- RAW DATA:
•••••

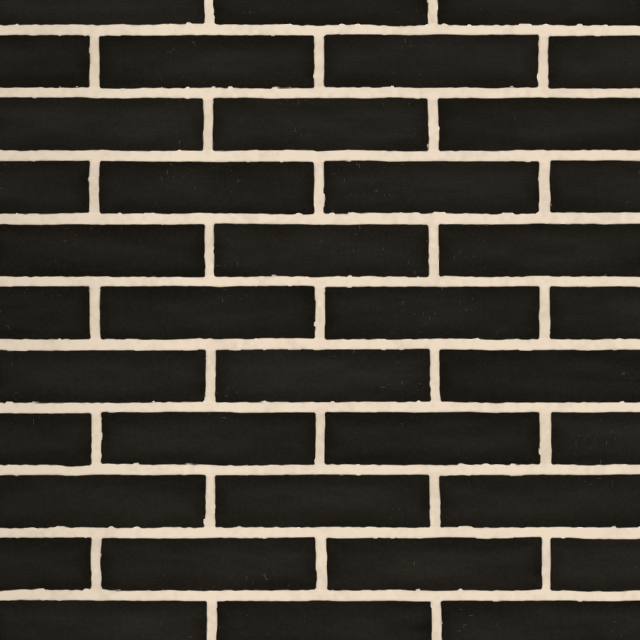
This texture is drawn by a Shadertoy shader. Its source:

```glsl
// Wall of long black bricks in running bond with pale sandy mortar joints.
// Each brick is a rounded box distance, bent by noise and tilted by a hash;
// soft streaks, a faint sheen and rare specks vary the brick faces.

const vec2  PITCH        = vec2(0.3512, 0.0982);   // brick plus joint
const vec2  JOINT        = vec2(0.0158, 0.0164);   // joint widths
const vec2  ORIGIN       = vec2(0.1513, 0.0690);   // lowest left joint crossing
const float STAGGER      = 0.1785;                 // shift of every other row
const float LEAN         = 0.0045;                 // sideways drift with height
const float CORNER       = 0.0035;
const float WOBBLE       = 0.0022;
const float TILT         = 0.008;
const float EDGE_SOFT    = 0.0016;
const vec3  BRICK_DARK   = vec3(0.092, 0.082, 0.062);
const vec3  BRICK_LIGHT  = vec3(0.182, 0.172, 0.150);
const vec3  SPECK        = vec3(0.31, 0.27, 0.22);
const vec3  MORTAR_LIGHT = vec3(0.925, 0.855, 0.765);
const vec3  MORTAR_SHADE = vec3(0.74, 0.67, 0.59);

float hash(vec2 p) {
    return fract(sin(dot(p, vec2(127.1, 311.7))) * 43758.5);
}

float noise(vec2 p) {
    vec2 i = floor(p), f = fract(p);
    f = f * f * (3.0 - 2.0 * f);
    return mix(mix(hash(i), hash(i + vec2(1.0, 0.0)), f.x),
               mix(hash(i + vec2(0.0, 1.0)), hash(i + vec2(1.0, 1.0)), f.x), f.y);
}

float fbm(vec2 p) {
    float sum = 0.0, amp = 0.5;
    for (int i = 0; i < 4; i++) {
        sum += amp * noise(p);
        p = p * 2.03 + 17.3;
        amp *= 0.5;
    }
    return sum / 0.9375;
}

float roundedBox(vec2 p, vec2 halfSize, float radius) {
    vec2 q = abs(p) - halfSize + radius;
    return length(max(q, 0.0)) + min(max(q.x, q.y), 0.0) - radius;
}

// Streaky black face: per-brick tone, lighter middle, fine grain
vec3 brickColor(vec2 uv, vec2 local, vec2 id, float depth) {
    float streaks = fbm(uv * vec2(14.0, 55.0) + id * 7.1);
    float grain = noise(uv * 330.0);
    float sheen = smoothstep(0.0, 0.032, depth);
    float tone = 0.18 + 0.30 * sheen + 0.45 * (streaks - 0.5);
    tone += 0.20 * (grain - 0.5) + 0.22 * (hash(id + 3.7) - 0.5);
    tone += 0.10 * (1.0 - abs(local.x) / PITCH.x * 2.0);
    vec3 color = mix(BRICK_DARK, BRICK_LIGHT, clamp(tone, 0.0, 1.0));
    // Rare pale specks, grouped in patches
    float patches = smoothstep(0.5, 0.75, noise(uv * 11.0 + 40.0));
    float speck = smoothstep(0.90, 1.0, noise(uv * 210.0 + 9.0));
    return mix(color, SPECK, 0.6 * speck * patches);
}

// Sandy joint, shaded where it meets the top and right of the gap
vec3 mortarColor(vec2 uv, vec2 local, float dist) {
    float sand = fbm(uv * 120.0);
    float blotch = noise(uv * 24.0);
    float contact = 1.0 - smoothstep(0.0, 0.0045, dist);
    float upper = smoothstep(0.0, 0.01, local.y);
    float upright = 1.0 - smoothstep(0.38, 0.41, abs(local.y) / PITCH.y);
    float shade = 0.5 * (sand - 0.5) + 0.22 * (blotch - 0.4);
    shade += contact * mix(0.15, 0.38, upper) + 0.16 * upright;
    return mix(MORTAR_LIGHT, MORTAR_SHADE, clamp(shade, 0.0, 1.0));
}

void mainImage(out vec4 fragColor, in vec2 fragCoord) {
    vec2 uv = fragCoord / iResolution.y;

    // Running bond cells, with joints on the cell borders
    vec2 wall = uv - ORIGIN;
    wall.x += LEAN * uv.y;
    float row = floor(wall.y / PITCH.y);
    wall.x -= STAGGER * mod(row, 2.0);
    vec2 id = vec2(floor(wall.x / PITCH.x), row);
    vec2 local = wall - (id + 0.5) * PITCH;

    // Hand-laid variation: small shift, tilt and uneven edges
    vec2 jitter = vec2(hash(id + 11.3), hash(id + 29.8)) - 0.5;
    vec2 laid = local - jitter * vec2(0.0025, 0.0018);
    laid.y += laid.x * TILT * (hash(id + 5.2) - 0.5);
    vec2 bend = vec2(noise(uv * 32.0 + 3.0), noise(uv * 26.0 + 71.0)) - 0.5;
    laid += bend * WOBBLE;
    float roughness = mix(1.0, 0.5, step(0.0, local.y));
    float dist = roundedBox(laid, 0.5 * (PITCH - JOINT), CORNER);
    dist += (noise(uv * 125.0) - 0.5) * 0.0016 * roughness;

    // Crumbs of mortar biting into a few edges
    float crumbs = smoothstep(0.78, 0.95, noise(uv * 75.0 + 50.0));
    dist += 0.0022 * crumbs * roughness;

    float soft = max(EDGE_SOFT, 0.75 / iResolution.y);
    float face = 1.0 - smoothstep(-soft, soft, dist);
    vec3 color = mix(mortarColor(uv, local, dist),
                     brickColor(uv, local, id, -dist), face);

    // Light falls off slightly toward the left
    color *= mix(0.94, 1.0, smoothstep(0.0, 0.3, uv.x));
    fragColor = vec4(color, 1.0);
}
```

•••••

Where a line of the entries contains the word "PITCH", copy that line.

const vec2  PITCH        = vec2(0.3512, 0.0982);   // brick plus joint
    tone += 0.10 * (1.0 - abs(local.x) / PITCH.x * 2.0);
    float upright = 1.0 - smoothstep(0.38, 0.41, abs(local.y) / PITCH.y);
    float row = floor(wall.y / PITCH.y);
    vec2 id = vec2(floor(wall.x / PITCH.x), row);
    vec2 local = wall - (id + 0.5) * PITCH;
    float dist = roundedBox(laid, 0.5 * (PITCH - JOINT), CORNER);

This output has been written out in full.